There’s an episode of The Office in which Michael Scott is invited to Dunder Mifflin’s re-branding party by his protégé-turned-boss, Ryan—or so he thinks. It turns out that ‘password’ wasn’t the name of a trendy new club, and the invitation was for Michael to teleconference in at the live event. He wasn’t too happy about this, but things ultimately worked out for Michael, and not so much for Ryan.
Sitcoms aside, investing in live streaming has proven to be beneficial for many businesses, especially in terms of return-on-investment: one could even say that it literally ends up paying for itself. This works in a number of different ways. Some are obvious and instant, such as using pay-per-view, paywalls, or advertising. Others are more long-term, like money saved by communicating with employees without having to travel without making things impersonal.
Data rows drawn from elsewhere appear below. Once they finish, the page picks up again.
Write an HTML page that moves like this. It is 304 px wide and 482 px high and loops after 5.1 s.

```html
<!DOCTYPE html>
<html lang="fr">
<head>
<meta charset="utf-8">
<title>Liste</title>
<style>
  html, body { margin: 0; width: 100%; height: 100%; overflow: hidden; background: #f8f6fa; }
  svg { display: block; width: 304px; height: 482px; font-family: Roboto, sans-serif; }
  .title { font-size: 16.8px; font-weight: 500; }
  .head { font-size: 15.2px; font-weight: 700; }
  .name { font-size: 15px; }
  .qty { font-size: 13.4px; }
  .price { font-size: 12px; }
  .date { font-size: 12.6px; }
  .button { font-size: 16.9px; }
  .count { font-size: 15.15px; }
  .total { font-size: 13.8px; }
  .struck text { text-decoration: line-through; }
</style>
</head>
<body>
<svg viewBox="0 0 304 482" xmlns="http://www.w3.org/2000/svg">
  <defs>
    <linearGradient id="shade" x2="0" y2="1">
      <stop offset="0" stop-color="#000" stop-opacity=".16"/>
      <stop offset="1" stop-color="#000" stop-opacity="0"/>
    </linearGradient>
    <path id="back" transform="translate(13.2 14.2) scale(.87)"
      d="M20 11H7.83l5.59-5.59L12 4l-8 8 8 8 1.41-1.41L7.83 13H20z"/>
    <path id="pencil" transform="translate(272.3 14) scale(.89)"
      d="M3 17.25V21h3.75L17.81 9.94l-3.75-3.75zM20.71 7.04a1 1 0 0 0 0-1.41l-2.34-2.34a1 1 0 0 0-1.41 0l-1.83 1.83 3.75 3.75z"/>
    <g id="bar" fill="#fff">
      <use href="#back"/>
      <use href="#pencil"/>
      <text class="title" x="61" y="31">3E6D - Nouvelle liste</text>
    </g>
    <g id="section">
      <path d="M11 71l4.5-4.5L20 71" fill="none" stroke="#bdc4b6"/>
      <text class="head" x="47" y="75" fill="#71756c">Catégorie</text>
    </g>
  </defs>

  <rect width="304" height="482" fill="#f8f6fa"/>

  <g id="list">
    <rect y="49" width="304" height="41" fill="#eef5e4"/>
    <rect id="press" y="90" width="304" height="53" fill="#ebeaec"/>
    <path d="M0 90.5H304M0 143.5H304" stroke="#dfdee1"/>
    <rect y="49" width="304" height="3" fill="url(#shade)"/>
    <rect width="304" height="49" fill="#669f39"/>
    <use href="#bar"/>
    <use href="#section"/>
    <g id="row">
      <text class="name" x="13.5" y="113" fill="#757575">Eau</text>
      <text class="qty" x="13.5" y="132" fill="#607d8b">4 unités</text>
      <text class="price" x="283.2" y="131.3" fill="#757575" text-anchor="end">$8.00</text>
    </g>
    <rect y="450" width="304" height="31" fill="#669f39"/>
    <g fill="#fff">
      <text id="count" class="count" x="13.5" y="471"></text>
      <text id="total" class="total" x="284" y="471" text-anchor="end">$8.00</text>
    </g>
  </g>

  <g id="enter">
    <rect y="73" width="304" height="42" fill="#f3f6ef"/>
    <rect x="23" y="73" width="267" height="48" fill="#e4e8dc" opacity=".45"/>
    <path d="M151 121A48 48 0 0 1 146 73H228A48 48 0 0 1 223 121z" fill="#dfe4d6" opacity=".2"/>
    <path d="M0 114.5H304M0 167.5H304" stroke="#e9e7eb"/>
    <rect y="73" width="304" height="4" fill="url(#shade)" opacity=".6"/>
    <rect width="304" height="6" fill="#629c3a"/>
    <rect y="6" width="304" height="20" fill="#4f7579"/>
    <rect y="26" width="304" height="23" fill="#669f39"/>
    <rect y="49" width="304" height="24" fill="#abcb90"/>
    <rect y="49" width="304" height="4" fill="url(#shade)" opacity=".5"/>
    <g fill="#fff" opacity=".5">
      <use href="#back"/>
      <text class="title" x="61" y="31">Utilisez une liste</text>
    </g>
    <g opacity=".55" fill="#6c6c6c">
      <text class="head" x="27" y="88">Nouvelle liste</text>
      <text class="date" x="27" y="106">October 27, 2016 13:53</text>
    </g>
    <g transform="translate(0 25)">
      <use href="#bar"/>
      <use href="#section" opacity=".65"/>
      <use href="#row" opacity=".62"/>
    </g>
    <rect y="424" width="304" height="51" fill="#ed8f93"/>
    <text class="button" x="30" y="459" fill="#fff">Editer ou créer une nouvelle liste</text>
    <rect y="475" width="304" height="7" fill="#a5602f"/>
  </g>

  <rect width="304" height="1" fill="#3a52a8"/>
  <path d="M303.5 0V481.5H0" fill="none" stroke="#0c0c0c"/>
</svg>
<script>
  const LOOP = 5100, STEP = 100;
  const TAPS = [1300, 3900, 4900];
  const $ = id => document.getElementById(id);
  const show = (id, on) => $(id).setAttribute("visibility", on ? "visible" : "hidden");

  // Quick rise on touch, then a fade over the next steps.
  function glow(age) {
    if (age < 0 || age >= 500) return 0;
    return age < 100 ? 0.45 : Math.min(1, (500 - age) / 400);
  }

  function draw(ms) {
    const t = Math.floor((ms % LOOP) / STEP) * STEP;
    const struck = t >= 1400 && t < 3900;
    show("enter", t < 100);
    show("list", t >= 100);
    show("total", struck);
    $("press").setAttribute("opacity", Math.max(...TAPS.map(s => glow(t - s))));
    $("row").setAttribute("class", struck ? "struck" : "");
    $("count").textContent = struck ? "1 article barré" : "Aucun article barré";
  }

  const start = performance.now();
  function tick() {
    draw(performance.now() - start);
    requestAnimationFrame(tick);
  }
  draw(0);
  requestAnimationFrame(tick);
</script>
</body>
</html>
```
Lastly, some are abstract in the sense that they provide rich user experiences which result in brand recognition beyond traditional methods of marketing, and good marketing is what makes consumers more likely to purchase products and services.
In short, live video supports businesses by providing ROI. Let’s look at some statistics:
- 40% of people who watch a live stream of an event will attend the same event the following year (Digitell)
- Marketers who use video grow revenue 49% faster than non-video users (Vidyard)
- Businesses using video grow 49% faster than organizations without video (Aberdeen Group)
- 52% of marketing pros/marketers worldwide** name video as the type of content with the best ROI (HubSpot)
- 73% of B2B marketing professionals say that video has positively impacted marketing results (Reel SEO)
- 74% of marketers say video produces more conversions than other content (Vidyard)
- Enjoyment of video increases purchase intent by 97% and brand association by 139% (Unruly)
Now, what’s the first thing that comes to mind when you think of live streaming? The likely answer is live events. Streaming live events is a method of visual storytelling which allows consumers to interact with your brand, making them more likely to engage with it in the future. Product releases are one of the main ways that companies use live event streaming, but with a subscription to a great live streaming platform, it can be used literally any time your company or organization wishes to communicate with the general public with an unlimited potential reach.
Consider the wild popularity of Fashion Week. The world of high fashion used to be inaccessible to many. In 2009, Alexander McQueen made the decision to livestream his Spring/Summer 2010 show at New York Fashion Week. It racked up 3.5 million views on YouTube, and next year, Marc Jacobs, Burberry, and Alexander Wang (among others) followed suit. Natalie Okupniak, executive producer of B Productions, believes this happened because brands began to see the potential of live streaming as a marketing event rather than just a trade vent. And she’s right—Russel Quy, president of B Productions’ streaming division, stated that they collect data, such as which looks were most popular in which countries as well as email addresses collected through live stream access portals, and bring that data back to brands. Marc Jacobs and Rebecca Minkoff make use of these tactics, which work even if you’re not a major fashion house.
Live streaming can also prove effective for employees of a brand and can be used to train company newcomers. Microsoft is one of many brands who have invested in video training for their employees, and in doing so, they claim to have avoided annual costs of $13.9 million, a ROI of over 500% on their investment in the training system. And they aren’t the only ones: thousands of companies have seen cost reductions by using live video for corporate communications. This includes meetings, presentations, proposals, conferences, and more. In a 2014 case study by Streaming Media, Eric Hards, manager of digital media services at Lockheed Martin, estimated that they were able to save $100,000 per live event. This is coming from an estimated travel cost of around $2,000 for each attendee of a two-day, minus the cost of facilities. Think about the savings!
Last but not least, the most obvious method: charging people to watch your video content. This can be done by using a streaming platform that offers pay-per-view or paywall options. Simply put, viewers can only access your stream upon payment. There are other methods, such as selling ad monetization or offering a subscription service.